■ PROBLEM DESCRIPTION ■
Go line by line through the entries and show those that hold the string "desk".

:: DATA EXCERPTS

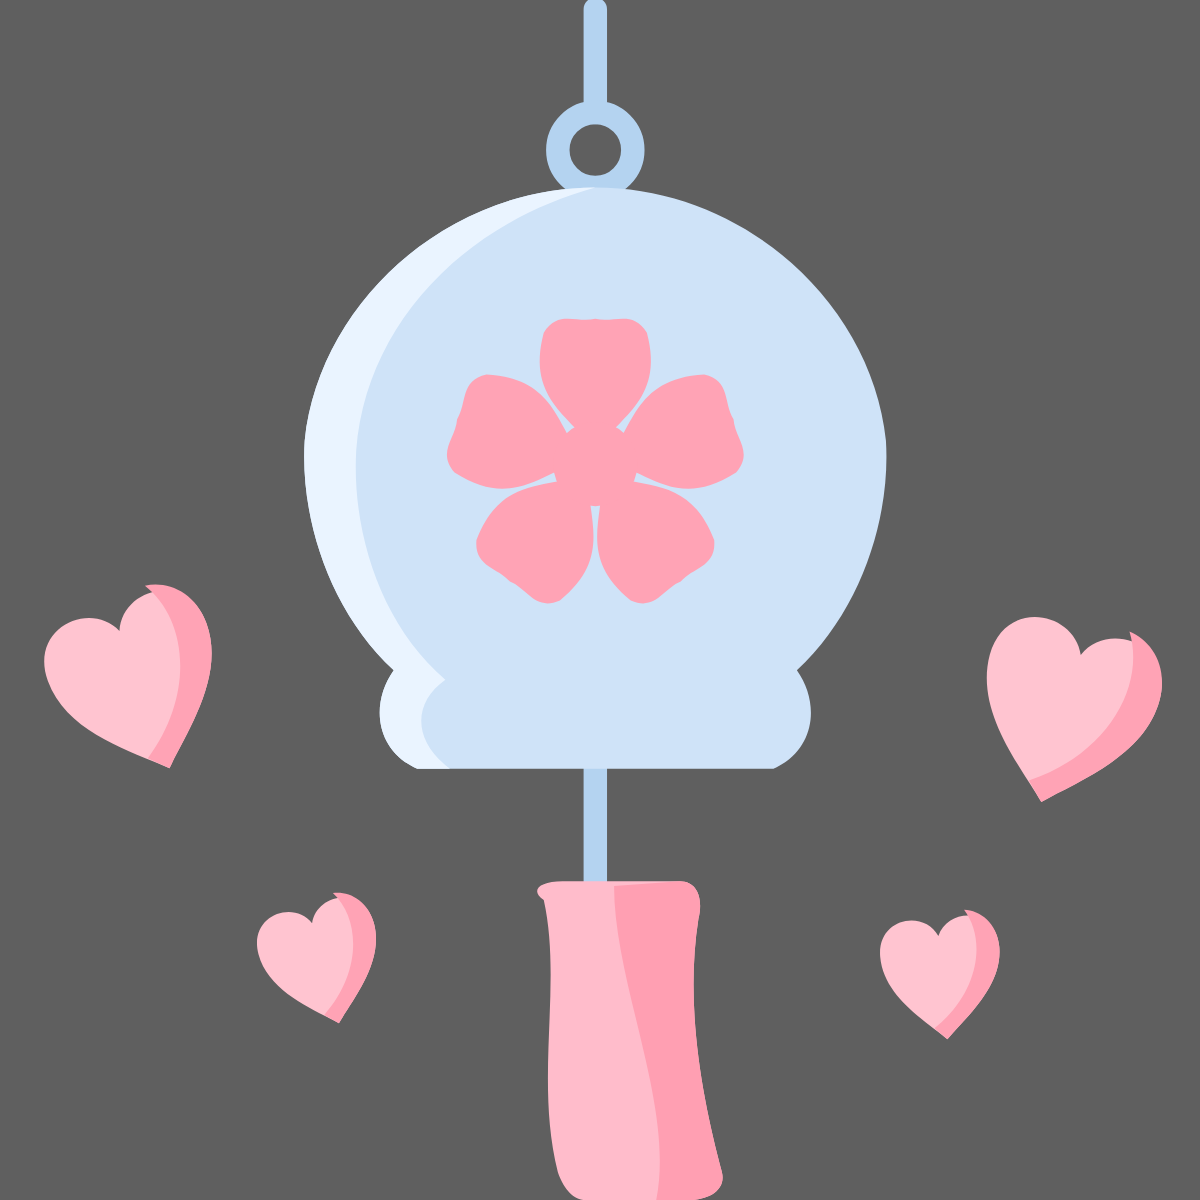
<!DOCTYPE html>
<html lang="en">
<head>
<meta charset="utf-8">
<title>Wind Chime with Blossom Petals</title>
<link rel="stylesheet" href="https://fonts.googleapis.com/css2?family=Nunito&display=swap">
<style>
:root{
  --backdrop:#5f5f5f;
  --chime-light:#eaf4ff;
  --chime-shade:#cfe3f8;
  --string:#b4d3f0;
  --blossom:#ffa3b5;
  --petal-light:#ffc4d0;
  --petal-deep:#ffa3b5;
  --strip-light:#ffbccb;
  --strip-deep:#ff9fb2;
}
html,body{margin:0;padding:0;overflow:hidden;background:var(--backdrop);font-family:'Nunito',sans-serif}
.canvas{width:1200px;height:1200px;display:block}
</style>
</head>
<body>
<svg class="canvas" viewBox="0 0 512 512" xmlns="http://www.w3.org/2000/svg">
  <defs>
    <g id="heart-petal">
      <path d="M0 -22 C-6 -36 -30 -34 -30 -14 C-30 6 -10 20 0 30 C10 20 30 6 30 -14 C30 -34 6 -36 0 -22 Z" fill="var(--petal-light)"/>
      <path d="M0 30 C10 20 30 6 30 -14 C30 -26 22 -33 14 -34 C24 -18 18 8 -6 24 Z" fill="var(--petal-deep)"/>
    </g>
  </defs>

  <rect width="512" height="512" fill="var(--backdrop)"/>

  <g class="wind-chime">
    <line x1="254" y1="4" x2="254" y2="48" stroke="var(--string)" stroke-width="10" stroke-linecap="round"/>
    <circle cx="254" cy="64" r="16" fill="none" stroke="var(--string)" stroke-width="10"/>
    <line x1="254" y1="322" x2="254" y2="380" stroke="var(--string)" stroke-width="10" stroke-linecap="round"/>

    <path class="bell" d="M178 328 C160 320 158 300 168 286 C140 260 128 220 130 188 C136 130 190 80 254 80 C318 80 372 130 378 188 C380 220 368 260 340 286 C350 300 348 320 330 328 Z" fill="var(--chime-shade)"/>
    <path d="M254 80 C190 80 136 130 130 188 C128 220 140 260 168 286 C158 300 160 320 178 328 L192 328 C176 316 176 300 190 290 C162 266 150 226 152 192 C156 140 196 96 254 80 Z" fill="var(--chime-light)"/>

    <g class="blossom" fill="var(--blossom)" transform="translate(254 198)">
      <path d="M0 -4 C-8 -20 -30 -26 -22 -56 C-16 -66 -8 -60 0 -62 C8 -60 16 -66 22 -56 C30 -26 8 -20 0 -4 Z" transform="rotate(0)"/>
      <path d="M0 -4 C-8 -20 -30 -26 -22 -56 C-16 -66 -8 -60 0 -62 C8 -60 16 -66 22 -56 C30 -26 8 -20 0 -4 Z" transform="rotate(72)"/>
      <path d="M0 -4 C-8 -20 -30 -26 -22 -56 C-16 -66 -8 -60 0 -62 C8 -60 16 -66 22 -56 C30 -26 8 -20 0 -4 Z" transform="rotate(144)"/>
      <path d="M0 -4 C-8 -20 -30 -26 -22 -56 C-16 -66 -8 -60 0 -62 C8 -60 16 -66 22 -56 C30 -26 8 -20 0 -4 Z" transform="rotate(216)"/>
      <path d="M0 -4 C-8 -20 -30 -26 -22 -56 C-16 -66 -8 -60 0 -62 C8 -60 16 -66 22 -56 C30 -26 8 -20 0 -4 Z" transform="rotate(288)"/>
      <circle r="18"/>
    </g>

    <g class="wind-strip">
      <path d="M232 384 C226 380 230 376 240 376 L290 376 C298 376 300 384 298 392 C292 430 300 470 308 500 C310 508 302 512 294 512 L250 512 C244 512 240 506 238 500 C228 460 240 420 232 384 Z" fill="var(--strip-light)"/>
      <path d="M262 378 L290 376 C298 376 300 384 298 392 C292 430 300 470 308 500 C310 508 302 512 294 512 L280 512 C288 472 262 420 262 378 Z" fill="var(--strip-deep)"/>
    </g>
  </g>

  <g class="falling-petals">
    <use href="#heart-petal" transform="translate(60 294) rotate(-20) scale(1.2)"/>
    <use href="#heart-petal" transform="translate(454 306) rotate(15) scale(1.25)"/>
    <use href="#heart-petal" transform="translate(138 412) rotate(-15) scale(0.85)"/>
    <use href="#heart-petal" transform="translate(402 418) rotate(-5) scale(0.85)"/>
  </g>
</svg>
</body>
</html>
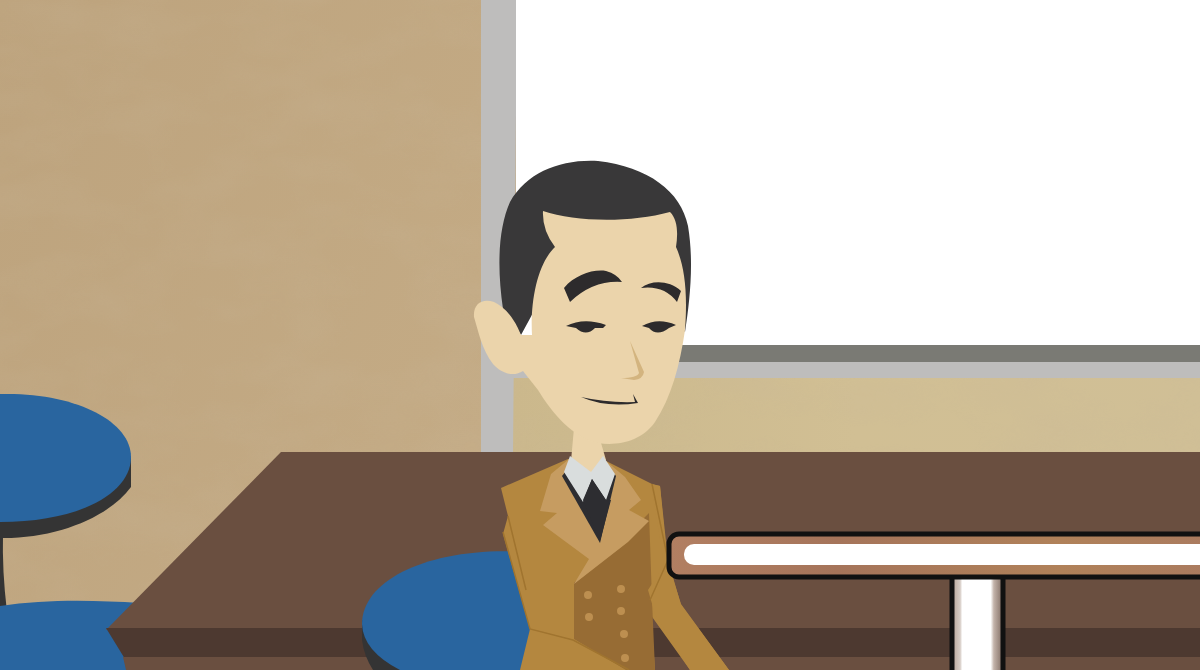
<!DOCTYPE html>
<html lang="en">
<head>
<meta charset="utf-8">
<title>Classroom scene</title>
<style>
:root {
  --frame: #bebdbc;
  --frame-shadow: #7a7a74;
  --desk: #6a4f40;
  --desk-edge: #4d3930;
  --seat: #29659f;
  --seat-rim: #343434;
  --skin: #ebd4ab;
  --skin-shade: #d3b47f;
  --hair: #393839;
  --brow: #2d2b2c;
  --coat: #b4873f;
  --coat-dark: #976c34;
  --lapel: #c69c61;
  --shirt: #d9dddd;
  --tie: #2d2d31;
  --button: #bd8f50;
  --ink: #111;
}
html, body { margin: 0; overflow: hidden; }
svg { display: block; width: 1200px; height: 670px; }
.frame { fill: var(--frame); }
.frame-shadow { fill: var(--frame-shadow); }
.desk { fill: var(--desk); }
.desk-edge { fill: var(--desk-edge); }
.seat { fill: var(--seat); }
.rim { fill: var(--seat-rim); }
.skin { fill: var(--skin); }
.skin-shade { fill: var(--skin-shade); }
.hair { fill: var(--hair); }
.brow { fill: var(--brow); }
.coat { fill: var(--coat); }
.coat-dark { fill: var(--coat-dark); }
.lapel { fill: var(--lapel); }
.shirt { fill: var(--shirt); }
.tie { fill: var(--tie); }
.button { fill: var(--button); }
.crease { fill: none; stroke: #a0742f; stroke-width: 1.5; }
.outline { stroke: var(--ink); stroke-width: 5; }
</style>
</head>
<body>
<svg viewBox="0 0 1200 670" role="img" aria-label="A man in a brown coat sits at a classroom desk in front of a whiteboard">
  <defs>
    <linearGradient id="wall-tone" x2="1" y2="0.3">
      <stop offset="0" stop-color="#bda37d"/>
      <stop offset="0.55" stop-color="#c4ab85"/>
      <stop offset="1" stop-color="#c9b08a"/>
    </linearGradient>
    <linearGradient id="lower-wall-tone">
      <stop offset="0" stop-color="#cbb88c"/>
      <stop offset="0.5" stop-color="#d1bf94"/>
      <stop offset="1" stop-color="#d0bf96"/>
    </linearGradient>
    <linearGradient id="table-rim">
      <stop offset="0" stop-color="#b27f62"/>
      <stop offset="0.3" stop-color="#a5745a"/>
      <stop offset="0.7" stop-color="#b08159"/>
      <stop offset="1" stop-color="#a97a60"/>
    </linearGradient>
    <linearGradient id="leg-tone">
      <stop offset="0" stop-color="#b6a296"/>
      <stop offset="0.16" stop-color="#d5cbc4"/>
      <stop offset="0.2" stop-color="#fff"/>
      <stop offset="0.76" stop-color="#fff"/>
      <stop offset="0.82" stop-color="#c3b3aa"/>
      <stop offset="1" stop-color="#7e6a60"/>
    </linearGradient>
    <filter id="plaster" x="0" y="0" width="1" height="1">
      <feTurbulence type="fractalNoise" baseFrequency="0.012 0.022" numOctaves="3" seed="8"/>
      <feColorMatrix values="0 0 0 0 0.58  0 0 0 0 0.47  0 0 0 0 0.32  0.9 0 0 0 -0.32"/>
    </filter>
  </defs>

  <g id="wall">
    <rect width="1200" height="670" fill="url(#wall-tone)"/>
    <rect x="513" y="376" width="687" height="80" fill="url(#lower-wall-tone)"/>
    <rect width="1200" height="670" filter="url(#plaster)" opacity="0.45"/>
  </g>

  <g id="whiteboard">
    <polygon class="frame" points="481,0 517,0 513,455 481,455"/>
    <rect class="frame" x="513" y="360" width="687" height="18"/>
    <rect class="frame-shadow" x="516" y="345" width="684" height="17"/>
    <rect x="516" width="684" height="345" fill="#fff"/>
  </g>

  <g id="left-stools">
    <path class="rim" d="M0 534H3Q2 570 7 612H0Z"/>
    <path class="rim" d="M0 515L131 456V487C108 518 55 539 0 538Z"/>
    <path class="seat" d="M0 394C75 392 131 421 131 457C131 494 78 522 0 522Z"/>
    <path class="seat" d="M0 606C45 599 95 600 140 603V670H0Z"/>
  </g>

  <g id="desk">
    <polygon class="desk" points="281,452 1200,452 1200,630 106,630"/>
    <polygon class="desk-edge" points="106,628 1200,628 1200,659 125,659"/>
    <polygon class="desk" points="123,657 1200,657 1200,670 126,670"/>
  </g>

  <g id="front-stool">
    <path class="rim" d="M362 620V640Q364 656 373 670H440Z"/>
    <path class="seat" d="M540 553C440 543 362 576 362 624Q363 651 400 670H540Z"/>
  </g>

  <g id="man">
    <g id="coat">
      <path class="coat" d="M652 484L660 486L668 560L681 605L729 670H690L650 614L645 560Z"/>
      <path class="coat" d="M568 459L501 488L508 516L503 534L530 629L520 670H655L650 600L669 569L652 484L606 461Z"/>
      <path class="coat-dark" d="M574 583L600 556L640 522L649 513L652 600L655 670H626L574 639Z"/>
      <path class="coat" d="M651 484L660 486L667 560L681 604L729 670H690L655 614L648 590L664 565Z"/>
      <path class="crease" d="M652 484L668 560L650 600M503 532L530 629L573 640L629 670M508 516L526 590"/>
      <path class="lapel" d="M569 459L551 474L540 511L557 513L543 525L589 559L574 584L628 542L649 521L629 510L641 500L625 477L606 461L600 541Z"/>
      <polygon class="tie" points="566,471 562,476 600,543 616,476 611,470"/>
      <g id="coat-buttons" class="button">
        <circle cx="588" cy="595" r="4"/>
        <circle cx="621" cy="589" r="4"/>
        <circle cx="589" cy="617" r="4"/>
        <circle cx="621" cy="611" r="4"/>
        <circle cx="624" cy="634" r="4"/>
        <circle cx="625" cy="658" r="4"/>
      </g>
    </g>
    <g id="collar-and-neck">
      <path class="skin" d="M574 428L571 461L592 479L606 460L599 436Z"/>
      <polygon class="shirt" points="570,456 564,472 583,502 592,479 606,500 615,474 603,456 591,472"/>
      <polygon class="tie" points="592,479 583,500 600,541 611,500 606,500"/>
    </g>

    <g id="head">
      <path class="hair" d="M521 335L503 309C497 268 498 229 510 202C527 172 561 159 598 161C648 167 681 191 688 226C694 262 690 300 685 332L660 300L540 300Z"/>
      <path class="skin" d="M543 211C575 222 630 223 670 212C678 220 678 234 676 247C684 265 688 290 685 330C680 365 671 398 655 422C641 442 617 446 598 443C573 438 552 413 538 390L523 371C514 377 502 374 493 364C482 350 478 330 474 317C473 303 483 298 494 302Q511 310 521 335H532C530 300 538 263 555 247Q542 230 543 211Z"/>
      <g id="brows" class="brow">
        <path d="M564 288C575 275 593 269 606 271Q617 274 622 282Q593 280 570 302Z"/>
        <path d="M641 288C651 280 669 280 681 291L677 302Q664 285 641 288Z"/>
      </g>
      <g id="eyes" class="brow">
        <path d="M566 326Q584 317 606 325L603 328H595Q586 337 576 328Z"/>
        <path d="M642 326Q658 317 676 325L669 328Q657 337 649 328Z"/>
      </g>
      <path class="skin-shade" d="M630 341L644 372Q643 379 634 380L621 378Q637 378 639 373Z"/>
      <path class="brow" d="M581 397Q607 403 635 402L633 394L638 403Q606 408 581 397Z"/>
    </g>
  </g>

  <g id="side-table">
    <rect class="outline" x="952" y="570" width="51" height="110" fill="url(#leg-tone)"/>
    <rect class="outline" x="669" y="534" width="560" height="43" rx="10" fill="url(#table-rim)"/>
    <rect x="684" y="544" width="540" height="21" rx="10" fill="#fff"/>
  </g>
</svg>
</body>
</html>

::::

■ EXERCISE RESPONSE ■
  --desk: #6a4f40;
  --desk-edge: #4d3930;
.desk { fill: var(--desk); }
.desk-edge { fill: var(--desk-edge); }
<svg viewBox="0 0 1200 670" role="img" aria-label="A man in a brown coat sits at a classroom desk in front of a whiteboard">
  <g id="desk">
    <polygon class="desk" points="281,452 1200,452 1200,630 106,630"/>
    <polygon class="desk-edge" points="106,628 1200,628 1200,659 125,659"/>
    <polygon class="desk" points="123,657 1200,657 1200,670 126,670"/>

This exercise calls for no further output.